WHAT YOU HAVE TO DO
Search the data for "body". Each line containing it is to be copied.

DATA FOR THIS EXERCISE
::::

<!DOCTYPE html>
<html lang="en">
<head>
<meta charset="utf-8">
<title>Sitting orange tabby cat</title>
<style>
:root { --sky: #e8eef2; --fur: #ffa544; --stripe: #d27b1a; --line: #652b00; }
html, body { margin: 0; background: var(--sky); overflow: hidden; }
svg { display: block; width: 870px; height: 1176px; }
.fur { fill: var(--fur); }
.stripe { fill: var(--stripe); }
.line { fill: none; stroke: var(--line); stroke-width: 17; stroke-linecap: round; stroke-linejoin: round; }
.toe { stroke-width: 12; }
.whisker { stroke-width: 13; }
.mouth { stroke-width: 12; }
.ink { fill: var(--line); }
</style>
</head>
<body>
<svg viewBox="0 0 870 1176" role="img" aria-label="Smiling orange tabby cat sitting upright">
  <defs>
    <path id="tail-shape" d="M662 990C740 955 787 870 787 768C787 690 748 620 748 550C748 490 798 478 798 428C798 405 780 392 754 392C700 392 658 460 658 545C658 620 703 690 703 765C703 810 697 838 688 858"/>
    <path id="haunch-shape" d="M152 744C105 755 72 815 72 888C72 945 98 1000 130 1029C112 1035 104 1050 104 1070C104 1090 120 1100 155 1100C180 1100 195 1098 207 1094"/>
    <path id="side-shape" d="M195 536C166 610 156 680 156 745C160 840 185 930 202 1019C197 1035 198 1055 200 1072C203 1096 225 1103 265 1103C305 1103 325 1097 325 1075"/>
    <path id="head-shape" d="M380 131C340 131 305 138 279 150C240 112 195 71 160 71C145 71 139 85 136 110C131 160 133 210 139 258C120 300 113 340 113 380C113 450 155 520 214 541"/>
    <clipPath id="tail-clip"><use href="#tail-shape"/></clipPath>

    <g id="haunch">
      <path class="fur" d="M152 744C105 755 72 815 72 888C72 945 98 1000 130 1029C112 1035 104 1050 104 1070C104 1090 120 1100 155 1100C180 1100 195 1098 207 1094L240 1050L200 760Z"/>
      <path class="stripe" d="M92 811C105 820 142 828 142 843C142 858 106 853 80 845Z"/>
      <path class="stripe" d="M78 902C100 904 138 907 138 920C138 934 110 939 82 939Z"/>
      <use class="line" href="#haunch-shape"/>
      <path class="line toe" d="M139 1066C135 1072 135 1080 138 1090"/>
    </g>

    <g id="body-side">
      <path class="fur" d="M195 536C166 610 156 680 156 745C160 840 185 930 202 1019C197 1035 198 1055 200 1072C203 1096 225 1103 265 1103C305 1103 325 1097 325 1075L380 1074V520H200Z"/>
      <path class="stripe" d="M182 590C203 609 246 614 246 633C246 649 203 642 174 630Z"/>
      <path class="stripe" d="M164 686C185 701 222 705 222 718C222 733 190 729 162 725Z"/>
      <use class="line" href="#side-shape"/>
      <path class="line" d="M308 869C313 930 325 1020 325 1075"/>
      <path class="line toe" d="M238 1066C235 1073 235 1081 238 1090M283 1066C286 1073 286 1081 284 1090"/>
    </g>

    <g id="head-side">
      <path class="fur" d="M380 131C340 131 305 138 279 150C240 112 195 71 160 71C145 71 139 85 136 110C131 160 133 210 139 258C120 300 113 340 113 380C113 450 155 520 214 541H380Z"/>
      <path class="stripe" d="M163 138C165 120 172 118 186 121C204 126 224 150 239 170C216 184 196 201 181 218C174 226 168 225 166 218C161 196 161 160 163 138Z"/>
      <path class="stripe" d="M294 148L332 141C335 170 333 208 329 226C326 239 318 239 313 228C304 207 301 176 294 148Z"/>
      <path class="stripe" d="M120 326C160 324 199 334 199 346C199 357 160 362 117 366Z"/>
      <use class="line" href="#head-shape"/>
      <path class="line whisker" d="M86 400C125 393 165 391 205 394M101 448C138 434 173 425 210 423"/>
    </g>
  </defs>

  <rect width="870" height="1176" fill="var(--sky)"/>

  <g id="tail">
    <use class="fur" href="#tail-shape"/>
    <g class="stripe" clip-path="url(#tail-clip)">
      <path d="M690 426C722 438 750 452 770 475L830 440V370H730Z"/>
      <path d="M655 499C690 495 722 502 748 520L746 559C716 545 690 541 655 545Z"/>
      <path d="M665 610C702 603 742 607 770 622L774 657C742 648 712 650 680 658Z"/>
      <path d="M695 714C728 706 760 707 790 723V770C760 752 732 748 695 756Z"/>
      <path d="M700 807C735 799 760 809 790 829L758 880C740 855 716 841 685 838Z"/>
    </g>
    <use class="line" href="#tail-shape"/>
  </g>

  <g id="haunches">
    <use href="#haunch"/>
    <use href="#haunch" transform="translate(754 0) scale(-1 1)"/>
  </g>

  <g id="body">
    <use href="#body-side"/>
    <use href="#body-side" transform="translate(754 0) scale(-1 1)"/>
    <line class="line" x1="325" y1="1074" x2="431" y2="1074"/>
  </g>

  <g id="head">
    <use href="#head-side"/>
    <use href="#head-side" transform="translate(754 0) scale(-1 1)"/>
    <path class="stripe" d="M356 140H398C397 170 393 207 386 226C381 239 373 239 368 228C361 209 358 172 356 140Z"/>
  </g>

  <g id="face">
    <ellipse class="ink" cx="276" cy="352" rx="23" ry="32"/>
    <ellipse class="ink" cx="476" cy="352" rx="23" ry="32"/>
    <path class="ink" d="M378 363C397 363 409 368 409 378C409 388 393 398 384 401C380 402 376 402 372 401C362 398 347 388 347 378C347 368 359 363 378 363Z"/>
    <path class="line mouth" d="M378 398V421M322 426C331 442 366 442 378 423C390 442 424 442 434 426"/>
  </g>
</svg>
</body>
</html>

::::

WRITTEN REPLY
html, body { margin: 0; background: var(--sky); overflow: hidden; }
<body>
    <g id="body-side">
  <g id="body">
    <use href="#body-side"/>
    <use href="#body-side" transform="translate(754 0) scale(-1 1)"/>
</body>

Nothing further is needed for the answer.